It's that time of year again, and all around the U.S., Americans are roasting the turkeys, decking the halls, and shouting the age-old cry:
"Mom and Dad are on the way -- hide the booze!"
Yes, the folks are coming to spend time with you for the holidays. Aren't you glad? This means you need to get rid of the many items in your house that they disapprove of: alcohol, prescriptions, stacks of cash -- you know, all the things that make life worth living.
To that end, we here at the Center for Holiday Happiness have come up with 10 Things to Hide When Your Parents Visit for the Holidays, a definitive list to use at Thanksgiving, Christmas, or just anytime the folks come to town.
Grab the beer from the fridge, the vodka from the freezer, the wine from the pantry -- there is no merriment when parents visit, no. Silent judgment. That's the order of the day.
The best place to stash the hooch? Way back in the closet or under the bed. Far enough away from prying eyes, but still close enough to take a swig if you need it.
And you will need it.
Now, you may have folks who are cool enough to chill out and have a drink with you. If so, you should know two things: 1) You are a lucky bastard; and 2) The rest of us hate you.
Your antidepressants, your sleep aids, your anti-anxiety pills -- anything that keeps you from jumping off a bridge or strangling someone. Yeah. Stash those suckers pronto. But take it from us here at the Center for Holiday Happiness: Remember where you put them. We hid a box of scripts in 2007 that we still haven't found, and we miss it.
Your mother is a kind, sweet, loving woman. She is also a raging kleptomaniac, at least when it comes to photographs of the grandchildren. Though you give her plenty of photos, she cannot restrain herself from raiding the albums when you're not looking, and when she goes home, you're left with page after page of empty slots where the kids' images used to be.
But if you try to take your own baby pictures from her house?
She will cut you. No questions asked.
7. Stuff you stole from them
People of a certain age end up with a lot of crap, so most older parents have three of everything. Except in the case of baby pictures, mothers and fathers are a generous lot, and anyway, will they really miss what you took? The cordless drill, the record player, the 2005 Buick LeSabre? We think not, but best to tuck these things away until they leave.
6. Credit card bills/Past-due notices/All your mail
Your mom and dad warned you not to get those credit cards. Your mom and dad warned you not to buy that sports car. Your mom and dad warned you not to . . .
Aw, hell. Where's the booze?
5. Items that may or may not require AA batteries
Here at the Center for Holiday Happiness, we may or may not have an acquaintance whose father was looking for toilet paper in his daughter's bathroom cabinet, only to find -- and then accidentally turn on -- an item made of medical grade silicone that may or may not have required AA batteries.
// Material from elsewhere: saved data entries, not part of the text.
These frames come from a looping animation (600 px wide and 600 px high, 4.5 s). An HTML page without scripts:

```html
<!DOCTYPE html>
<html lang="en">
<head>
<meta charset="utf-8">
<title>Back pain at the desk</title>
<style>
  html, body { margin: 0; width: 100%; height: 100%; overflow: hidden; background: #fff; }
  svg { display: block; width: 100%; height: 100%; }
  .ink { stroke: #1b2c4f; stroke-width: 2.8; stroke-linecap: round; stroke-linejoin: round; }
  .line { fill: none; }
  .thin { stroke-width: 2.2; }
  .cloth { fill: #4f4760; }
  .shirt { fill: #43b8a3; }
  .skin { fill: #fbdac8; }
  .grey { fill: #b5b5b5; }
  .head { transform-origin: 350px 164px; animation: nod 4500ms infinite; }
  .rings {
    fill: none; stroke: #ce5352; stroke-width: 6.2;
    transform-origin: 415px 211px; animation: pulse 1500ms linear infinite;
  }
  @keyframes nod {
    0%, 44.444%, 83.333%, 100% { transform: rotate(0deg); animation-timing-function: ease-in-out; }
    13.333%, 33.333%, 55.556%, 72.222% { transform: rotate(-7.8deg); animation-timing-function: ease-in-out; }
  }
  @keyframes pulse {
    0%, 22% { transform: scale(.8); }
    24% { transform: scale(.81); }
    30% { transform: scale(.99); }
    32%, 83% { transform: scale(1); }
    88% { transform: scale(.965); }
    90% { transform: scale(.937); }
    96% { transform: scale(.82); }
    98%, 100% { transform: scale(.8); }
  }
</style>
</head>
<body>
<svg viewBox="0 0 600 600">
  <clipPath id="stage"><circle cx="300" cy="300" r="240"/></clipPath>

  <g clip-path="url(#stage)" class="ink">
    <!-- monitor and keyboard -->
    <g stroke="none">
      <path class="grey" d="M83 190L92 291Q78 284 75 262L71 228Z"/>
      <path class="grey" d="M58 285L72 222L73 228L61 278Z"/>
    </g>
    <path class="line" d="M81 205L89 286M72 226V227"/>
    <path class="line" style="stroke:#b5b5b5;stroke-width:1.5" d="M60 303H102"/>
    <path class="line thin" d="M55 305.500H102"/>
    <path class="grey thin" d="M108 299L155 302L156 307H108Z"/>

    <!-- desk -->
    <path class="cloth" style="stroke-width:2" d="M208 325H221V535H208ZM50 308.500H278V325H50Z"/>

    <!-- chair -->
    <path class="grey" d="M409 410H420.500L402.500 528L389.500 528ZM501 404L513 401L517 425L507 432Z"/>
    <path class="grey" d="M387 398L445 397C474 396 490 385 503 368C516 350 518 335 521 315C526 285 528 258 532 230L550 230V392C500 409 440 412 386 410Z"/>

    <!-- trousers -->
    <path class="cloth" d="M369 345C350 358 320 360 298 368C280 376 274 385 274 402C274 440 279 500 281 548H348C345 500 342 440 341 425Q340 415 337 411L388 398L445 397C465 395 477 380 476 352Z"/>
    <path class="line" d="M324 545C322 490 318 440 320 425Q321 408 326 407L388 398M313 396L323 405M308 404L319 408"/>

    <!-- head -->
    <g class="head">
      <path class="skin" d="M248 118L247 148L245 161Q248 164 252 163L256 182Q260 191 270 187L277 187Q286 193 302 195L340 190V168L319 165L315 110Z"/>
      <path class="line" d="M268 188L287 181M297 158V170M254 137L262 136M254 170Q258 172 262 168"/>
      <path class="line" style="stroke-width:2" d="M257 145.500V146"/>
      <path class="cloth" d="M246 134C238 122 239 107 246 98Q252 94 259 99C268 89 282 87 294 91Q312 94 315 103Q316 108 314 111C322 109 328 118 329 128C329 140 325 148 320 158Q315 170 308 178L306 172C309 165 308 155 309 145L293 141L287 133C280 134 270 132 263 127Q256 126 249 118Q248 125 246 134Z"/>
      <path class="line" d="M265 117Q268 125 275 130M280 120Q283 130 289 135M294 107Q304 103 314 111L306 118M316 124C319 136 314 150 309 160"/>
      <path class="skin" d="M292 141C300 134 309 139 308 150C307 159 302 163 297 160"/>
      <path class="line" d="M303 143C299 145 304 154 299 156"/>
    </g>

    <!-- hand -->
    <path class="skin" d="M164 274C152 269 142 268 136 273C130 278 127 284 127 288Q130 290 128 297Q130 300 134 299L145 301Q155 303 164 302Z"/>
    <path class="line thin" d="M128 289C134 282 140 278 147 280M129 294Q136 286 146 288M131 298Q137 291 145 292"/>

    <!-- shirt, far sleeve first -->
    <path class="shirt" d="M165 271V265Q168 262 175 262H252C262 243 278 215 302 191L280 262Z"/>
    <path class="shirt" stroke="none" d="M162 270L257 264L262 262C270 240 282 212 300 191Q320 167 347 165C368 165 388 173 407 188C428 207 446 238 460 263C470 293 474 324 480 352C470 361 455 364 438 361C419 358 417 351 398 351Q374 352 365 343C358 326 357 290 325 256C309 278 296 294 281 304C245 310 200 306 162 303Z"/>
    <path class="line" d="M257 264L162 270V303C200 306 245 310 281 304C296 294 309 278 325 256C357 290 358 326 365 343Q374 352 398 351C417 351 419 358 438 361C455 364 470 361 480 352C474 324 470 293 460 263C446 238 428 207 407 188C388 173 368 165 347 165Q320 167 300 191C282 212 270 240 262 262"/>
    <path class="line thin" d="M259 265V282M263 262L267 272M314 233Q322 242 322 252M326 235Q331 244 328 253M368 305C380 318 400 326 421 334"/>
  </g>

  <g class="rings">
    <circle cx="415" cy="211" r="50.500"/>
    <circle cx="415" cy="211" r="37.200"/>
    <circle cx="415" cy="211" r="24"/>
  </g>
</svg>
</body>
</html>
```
Whether the gentleman knew what the device was or not is unclear.
He never spoke again.
4. Your browser history
Sure, lots of our folks aren't technically savvy enough to know what "Ctrl H" does. But Dad definitely knows how to hit the "back" button, and you might want to monitor what he sees when he boots up your laptop for his early morning round of Candy Crush. The man does have a heart condition.
3. Modern technology
(Also known as, "Ooh, that's so neat! What is it? I want one!")
iPhones, iPads, Kindles, Nooks -- these are amazing things, when one knows what one is doing.
When one doesn't know what one is doing, one buys one anyway, calls their adult offspring at work, and then engages in confusing hour-long phone conversations that cause rage, high blood pressure and unemployment.
So do yourself a favor. Keep your sanity. Keep your job. Hide your iPad. Immediately.
Sure, the extent of your smut collection is one ancient VHS tape someone gave you at your bachelor or bachelorette party. Sure it is.
And you only keep it for nostalgic reasons. Sure you do.
But be advised that this is the very tape Granny will find, after reaching wayyy back into your video cabinet. She'll squint through her bi-focals, say, "Oh -- I love this movie!" and shove Forrest Hump into the VCR before you can sprint back in from the kitchen.
You were warned.
And the number one thing to hide when your parents visit for the holidays is:
1. Your whereabouts
Seriously. Save yourself the trouble of shielding the folks from your shame, your vices, your Forrest Hump. That's right. Why hide a few things, when you can lock the front door and hide EVERYTHING.
Hey -- Hawaii is lovely this time of year.
And don't forget the booze.